▶ Stored data:
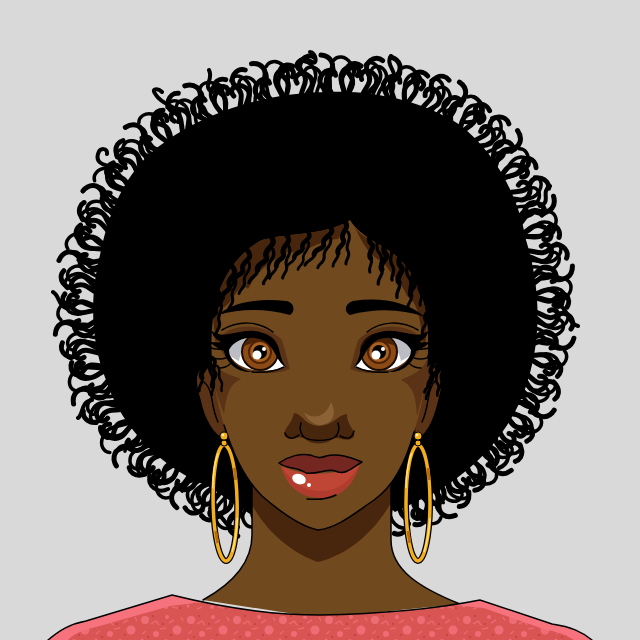
<!DOCTYPE html>
<html lang="en">
<head>
<meta charset="utf-8">
<title>Portrait with curly hair</title>
<style>
:root{--backdrop:#d9d9d9;--ink:#000;--skin:#71491f;--skin-shade:#48250d;--skin-mid:#5a3215;--skin-light:#8b6236;--iris:#8c4a14;--iris-dark:#4d2308;--lip-top:#742620;--lip:#bf4534;--gold:#f2ae1c;--shirt:#d95553;--shirt-light:#f6737e}
html,body{margin:0;background:var(--backdrop)}
body{width:640px;height:640px;overflow:hidden}
svg{display:block}
.curls{fill:none;stroke:var(--ink);stroke-linecap:round;stroke-linejoin:round}
.line{fill:none;stroke:var(--ink);stroke-width:1.5;stroke-linecap:round}
.skin{fill:var(--skin)}
.shade{fill:var(--skin-shade)}
.mid{fill:var(--skin-mid)}
.ink{fill:var(--ink)}
.white{fill:#fff}
</style>
</head>
<body>
<svg width="640" height="640" viewBox="0 0 640 640" role="img" aria-label="Portrait of a woman with curly black hair and gold hoop earrings">
<defs>
<g id="tuft-a">
<path stroke-width="5" d="M-22 16C-34 4-10-4-20-15C-28-23-38-16-33-9M0 16C14 4-12-4-1-18C7-28 0-36-9-37M20 16C8 4 30-4 20-17C12-26 24-32 31-26"/>
<path stroke-width="3.5" d="M-11 12C-20-2-2-12-12-22C-18-28-27-24-25-18M11 12C20 0 4-10 13-22C20-30 29-22 22-16M-4 2C-14-8 8-16 3-26"/>
</g>
<g id="tuft-b">
<path stroke-width="5" d="M-20 16C-8 4-30-6-17-19C-10-27-1-22-6-15M4 16C-8 2 14-6 4-19C-2-28 10-38 18-32M24 16C36 4 14-2 23-13C29-20 37-18 37-12"/>
<path stroke-width="3.5" d="M-10 12C-22 2-2-14-14-27C-20-34-28-33-31-28M14 12C4 0 24-10 15-23C11-30 3-31 1-26M-26 8C-37 2-28-10-37-14"/>
</g>
<g id="lock">
<path stroke-width="5" d="M0-6C10 2-4 6 0 13C4 19-7 20-5 27"/>
<path stroke-width="3" d="M-5 27C-3 32-10 34-10 40M5 6C10 14 1 18 5 25C8 31 2 34 3 38"/>
</g>
<g id="eye">
<path class="mid" d="M217 341C226 324 262 320 282 340L290 369C270 378 226 374 217 341Z"/>
<path class="white" d="M228 350C233 334 262 331 274 345C280 353 280 361 285 367C270 373 234 374 228 350Z"/>
<path fill="#bcbcc4" d="M228 350C233 334 262 331 274 345C262 339 242 341 239 361C232 358 228 354 228 350Z"/>
</g>
<g id="iris">
<circle r="18" fill="var(--iris)" stroke="#1c0b02" stroke-width="2"/>
<path fill="var(--iris-dark)" d="M-17-5A18 18 0 0 1 17-5C10-11-9-11-17-5Z"/>
<circle r="11" fill="#a9601f" stroke="var(--iris-dark)" stroke-width="2"/>
<circle class="ink" r="7"/>
<circle class="white" cx="-3" cy="3" r="4.5"/>
<circle class="white" cx="4" cy="-3" r="2"/>
</g>
<g id="lashes">
<path class="ink" d="M212 331C222 338 230 333 240 332C258 328 273 334 279 349C281 358 283 364 287 368C277 363 276 350 266 342C254 334 235 338 229 350C229 361 239 369 252 372C238 373 226 363 224 351C217 349 212 343 208 342C214 342 218 343 221 342C215 339 212 335 212 331Z"/>
<path class="line" d="M223 349C217 350 213 349 209 347M226 358C220 360 216 359 213 358M230 364C226 368 222 368 219 368M222 330C239 320 259 321 273 332M252 372C264 373 276 371 284 367"/>
</g>
<g id="hoop">
<ellipse cy="65" rx="12" ry="58" fill="none" stroke="#000" stroke-width="6"/>
<ellipse cy="65" rx="12" ry="58" fill="none" stroke="var(--gold)" stroke-width="3.5"/>
<path d="M-12 50C-12 35-9 21-6 15M12 80C11 95 9 105 6 114" fill="none" stroke="#ffe27a" stroke-width="1.5"/>
<path d="M-10 93L-8 105M10 30L11 42" stroke="#b96b08" stroke-width="3"/>
<circle cy="5" r="3" fill="var(--gold)" stroke="#000"/>
<circle cy="-2" r="4" fill="var(--gold)" stroke="#000"/>
<circle cx="-1" cy="-3" r="1.3" fill="#fff0a8"/>
</g>
<pattern id="speckle" width="46" height="34" patternUnits="userSpaceOnUse">
<g fill="#ee6d75"><circle cx="7" cy="8" r="4"/><circle cx="29" cy="5" r="2"/><circle cx="39" cy="18" r="4.5"/><circle cx="18" cy="22" r="3"/><circle cx="28" cy="29" r="2"/><circle cx="4" cy="28" r="1.5"/></g>
<path d="M13 12l5-3 3 4M22 17l6-1M8 19l-4 3M31 11l5-3M34 29l6 1M13 31l5-2M43 5l2 4" fill="none" stroke="#e8686c" stroke-width="1.5"/>
<g fill="#bf403f"><circle cx="15" cy="4" r="1"/><circle cx="25" cy="12" r="1"/><circle cx="33" cy="23" r="1"/><circle cx="10" cy="25" r="1"/><circle cx="42" cy="30" r="1"/></g>
</pattern>
</defs>

<rect width="640" height="640" fill="var(--backdrop)"/>

<g id="hair">
<path class="ink" d="M330 92C375 90 425 102 460 125C495 152 518 195 526 240C540 285 542 335 528 380C515 425 480 468 432 494L395 512L320 450L250 514L208 486C165 470 122 430 106 380C90 340 90 295 100 255C110 205 130 165 165 142C210 110 270 92 330 92Z"/>
<g class="curls">
<use href="#tuft-a" transform="translate(330 92)"/>
<use href="#tuft-b" transform="translate(300 91) rotate(-6)"/>
<use href="#tuft-a" transform="translate(268 98) rotate(-12)"/>
<use href="#tuft-b" transform="translate(238 106) rotate(-18)"/>
<use href="#tuft-a" transform="translate(208 116) rotate(-24)"/>
<use href="#tuft-b" transform="translate(180 130) rotate(-32)"/>
<use href="#tuft-a" transform="translate(156 150) rotate(-40)"/>
<use href="#tuft-b" transform="translate(136 175) rotate(-50)"/>
<use href="#tuft-a" transform="translate(119 203) rotate(-58)"/>
<use href="#tuft-b" transform="translate(106 232) rotate(-66)"/>
<use href="#tuft-a" transform="translate(97 262) rotate(-74)"/>
<use href="#tuft-b" transform="translate(93 293) rotate(-82)"/>
<use href="#tuft-a" transform="translate(92 324) rotate(-92)"/>
<use href="#tuft-b" transform="translate(97 355) rotate(-100)"/>
<use href="#tuft-a" transform="translate(106 384) rotate(-108)"/>
<use href="#tuft-b" transform="translate(120 412) rotate(-118)"/>
<use href="#tuft-a" transform="translate(140 436) rotate(-128)"/>
<use href="#tuft-b" transform="translate(164 456) rotate(-138)"/>
<use href="#tuft-a" transform="translate(190 472) rotate(-146)"/>
<use href="#tuft-b" transform="translate(216 488) rotate(-152)"/>
<use href="#tuft-a" transform="translate(238 498) rotate(-166)"/>
<use href="#tuft-b" transform="translate(362 91) rotate(5)"/>
<use href="#tuft-a" transform="translate(392 95) rotate(12)"/>
<use href="#tuft-b" transform="translate(422 105) rotate(18)"/>
<use href="#tuft-a" transform="translate(450 119) rotate(28)"/>
<use href="#tuft-b" transform="translate(475 138) rotate(38)"/>
<use href="#tuft-a" transform="translate(496 162) rotate(48)"/>
<use href="#tuft-b" transform="translate(512 190) rotate(58)"/>
<use href="#tuft-a" transform="translate(523 219) rotate(67)"/>
<use href="#tuft-b" transform="translate(531 249) rotate(75)"/>
<use href="#tuft-a" transform="translate(537 280) rotate(82)"/>
<use href="#tuft-b" transform="translate(539 311) rotate(90)"/>
<use href="#tuft-a" transform="translate(536 342) rotate(98)"/>
<use href="#tuft-b" transform="translate(529 373) rotate(106)"/>
<use href="#tuft-a" transform="translate(517 402) rotate(116)"/>
<use href="#tuft-b" transform="translate(500 428) rotate(126)"/>
<use href="#tuft-a" transform="translate(479 450) rotate(136)"/>
<use href="#tuft-b" transform="translate(455 470) rotate(144)"/>
<use href="#tuft-a" transform="translate(430 487) rotate(152)"/>
<use href="#tuft-b" transform="translate(404 498) rotate(166)"/>
<path stroke-width="4" d="M302 72C290 66 300 54 312 62C318 66 316 52 310 52M390 82C402 74 384 66 391 56M212 92C202 86 214 80 209 70M178 122C186 106 164 108 156 95C150 88 158 88 162 92M464 122C486 124 488 104 474 97M126 168C116 166 94 168 98 154C100 147 108 148 107 154M540 206C552 202 540 192 550 186M556 302C570 310 566 322 578 326M66 308C58 306 60 296 53 292M92 400C80 402 84 414 78 418M150 476C146 486 158 494 168 489M500 442C512 450 510 464 499 468M214 512C226 516 224 530 238 527"/>
</g>
</g>

<g id="neck">
<path class="skin" d="M252 470L252 535C252 565 230 585 203 600L320 618L460 604C420 588 391 570 391 540L391 470Z"/>
<path class="shade" d="M252 485L252 505C268 534 294 554 318 562C349 554 373 533 391 503L391 480Z"/>
<path class="line" d="M252 486L252 535C252 565 230 585 203 600M391 486L391 540C391 570 420 588 460 604"/>
</g>

<g id="ears">
<path class="mid" stroke="#000" stroke-width="1.5" d="M208 368C194 366 194 382 200 400C204 420 214 437 226 440L230 380Z"/>
<path class="mid" stroke="#000" stroke-width="1.5" d="M432 362C446 362 444 382 439 400C434 422 426 437 415 440L412 380Z"/>
<path class="line" d="M204 382C214 390 210 405 218 422M436 380C426 390 430 406 422 422"/>
</g>

<g id="face">
<path class="skin" d="M213 318C217 282 238 252 262 240C292 232 325 236 350 220C362 240 390 246 404 264C419 282 424 300 427 320C431 360 424 402 414 432C406 462 394 486 374 500C356 512 338 528 318 530C298 524 277 509 262 496C242 476 232 450 224 425C213 390 209 352 213 318Z"/>
<path class="shade" d="M213 318C217 282 238 252 262 240C292 232 325 236 350 220L338 239C318 240 304 255 288 252C268 263 258 270 248 289C238 280 234 304 222 308L216 346ZM354 226C362 240 390 246 404 264C419 282 424 300 427 320L425 350C420 330 421 304 407 296C402 282 388 272 384 262C370 257 364 246 354 226Z"/>
<path class="mid" d="M213 362C218 372 234 376 241 379C229 384 226 396 224 414C215 390 211 376 213 362ZM427 360C420 374 408 376 401 380C414 386 416 398 417 416C424 390 428 376 427 360Z"/>
<path class="line" d="M224 425C232 450 242 476 262 496C277 509 298 526 318 530C338 528 356 512 374 500C394 486 406 462 414 432"/>
</g>

<g id="brows" class="ink">
<path d="M218 315C232 302 258 298 286 301C294 302 296 311 290 315C264 308 240 309 218 315Z"/>
<path d="M425 317C406 301 380 297 353 301C344 304 344 312 350 315C376 308 402 309 425 317Z"/>
</g>

<g id="eyes">
<use href="#eye"/>
<use href="#eye" transform="translate(640 0) scale(-1 1)"/>
<use href="#iris" x="260" y="352"/>
<use href="#iris" x="379" y="352"/>
<use href="#lashes"/>
<use href="#lashes" transform="translate(640 0) scale(-1 1)"/>
</g>

<g id="nose">
<path class="shade" d="M294 413C304 415 304 425 319 426C334 425 336 416 347 414C346 424 356 430 354 437C346 444 338 435 333 439C325 445 312 445 305 439C298 434 290 444 284 435C284 428 292 424 294 413Z"/>
<path fill="var(--skin-light)" d="M304 412C312 420 326 418 331 402C338 416 331 425 319 425C312 424 306 418 304 412Z"/>
<path class="line" d="M285 433C289 442 296 437 299 435M302 436C310 442 328 442 337 436M340 436C346 439 352 440 354 431M301 423C299 429 300 433 304 437M338 423C340 429 339 433 335 437"/>
</g>

<g id="mouth">
<path fill="var(--lip)" d="M281 466C288 490 303 498 324 498C345 496 354 482 360 464C340 476 302 477 281 466Z"/>
<path fill="#9e3228" d="M281 466C288 490 303 498 324 498C345 496 354 482 360 464C350 481 338 491 322 491C304 492 292 482 281 466Z" opacity=".45"/>
<path fill="var(--lip-top)" d="M279 463C289 456 301 453 310 455C316 457 320 459 326 456C338 453 350 457 362 462C352 468 347 474 338 472C328 467 318 475 306 473C296 466 288 470 279 463Z"/>
<path class="line" d="M279 463C288 470 296 466 306 473C318 475 328 467 338 472C347 474 352 468 362 462M279 463C289 456 301 453 310 455C316 457 320 459 326 456C338 453 350 457 362 462M307 499C318 500 328 499 336 495"/>
<ellipse class="white" cx="299" cy="479" rx="7" ry="5" transform="rotate(20 299 479)"/>
<circle class="white" cx="309" cy="485" r="2"/>
</g>

<g id="hairline" class="curls">
<path class="ink" stroke="none" d="M190 380L200 300L226 262L262 238L350 217L402 250L436 300L446 380L470 200L320 130L180 200Z"/>
<use href="#lock" x="343" y="226"/>
<use href="#lock" transform="translate(328 231) rotate(20)"/>
<use href="#lock" transform="translate(306 236) rotate(18) scale(.9)"/>
<use href="#lock" transform="translate(285 240) rotate(8)"/>
<use href="#lock" transform="translate(269 242) rotate(12) scale(1.1)"/>
<use href="#lock" transform="translate(246 256) rotate(15)"/>
<use href="#lock" transform="translate(231 272) rotate(8)"/>
<use href="#lock" transform="translate(216 296) rotate(4)"/>
<use href="#lock" transform="translate(367 231) rotate(-18)"/>
<use href="#lock" transform="translate(383 239) rotate(-8) scale(1.1)"/>
<use href="#lock" transform="translate(397 252) rotate(-14) scale(1.1)"/>
<use href="#lock" transform="translate(412 268) rotate(-8)"/>
<use href="#lock" transform="translate(428 292) rotate(-6)"/>
<use href="#lock" transform="translate(202 350) rotate(-10)"/>
<use href="#lock" transform="translate(212 362) rotate(-14) scale(.8)"/>
<use href="#lock" transform="translate(440 354) rotate(8)"/>
<use href="#lock" transform="translate(430 362) rotate(-8) scale(.9)"/>
</g>

<g id="earrings">
<use href="#hoop" transform="translate(224 438) rotate(-1)"/>
<use href="#hoop" transform="translate(418 438)"/>
</g>

<g id="shirt">
<path id="shirt-shape" fill="var(--shirt)" d="M48 640C60 630 70 624 86 621L172 595C220 607 270 615 320 615C375 614 430 610 480 600L552 624C572 627 582 632 592 640Z"/>
<path fill="url(#speckle)" d="M48 640C60 630 70 624 86 621L172 595C220 607 270 615 320 615C375 614 430 610 480 600L552 624C572 627 582 632 592 640Z"/>
<path fill="var(--shirt-light)" d="M48 640C60 630 70 624 86 621L172 595L203 602L170 606L96 627C82 630 74 634 68 640ZM592 640C582 632 572 627 552 624L480 600L455 605L484 608L546 630C560 632 568 636 574 640Z"/>
<path class="line" stroke-width="2" d="M48 640C60 630 70 624 86 621L172 595C220 607 270 615 320 615C375 614 430 610 480 600L552 624C572 627 582 632 592 640"/>
</g>
</svg>
</body>
</html>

▶ ACTIVITY: Go through the records above, find each line with the string "linecap", and copy it.

▶ EXPECTED OUTPUT:
.curls{fill:none;stroke:var(--ink);stroke-linecap:round;stroke-linejoin:round}
.line{fill:none;stroke:var(--ink);stroke-width:1.5;stroke-linecap:round}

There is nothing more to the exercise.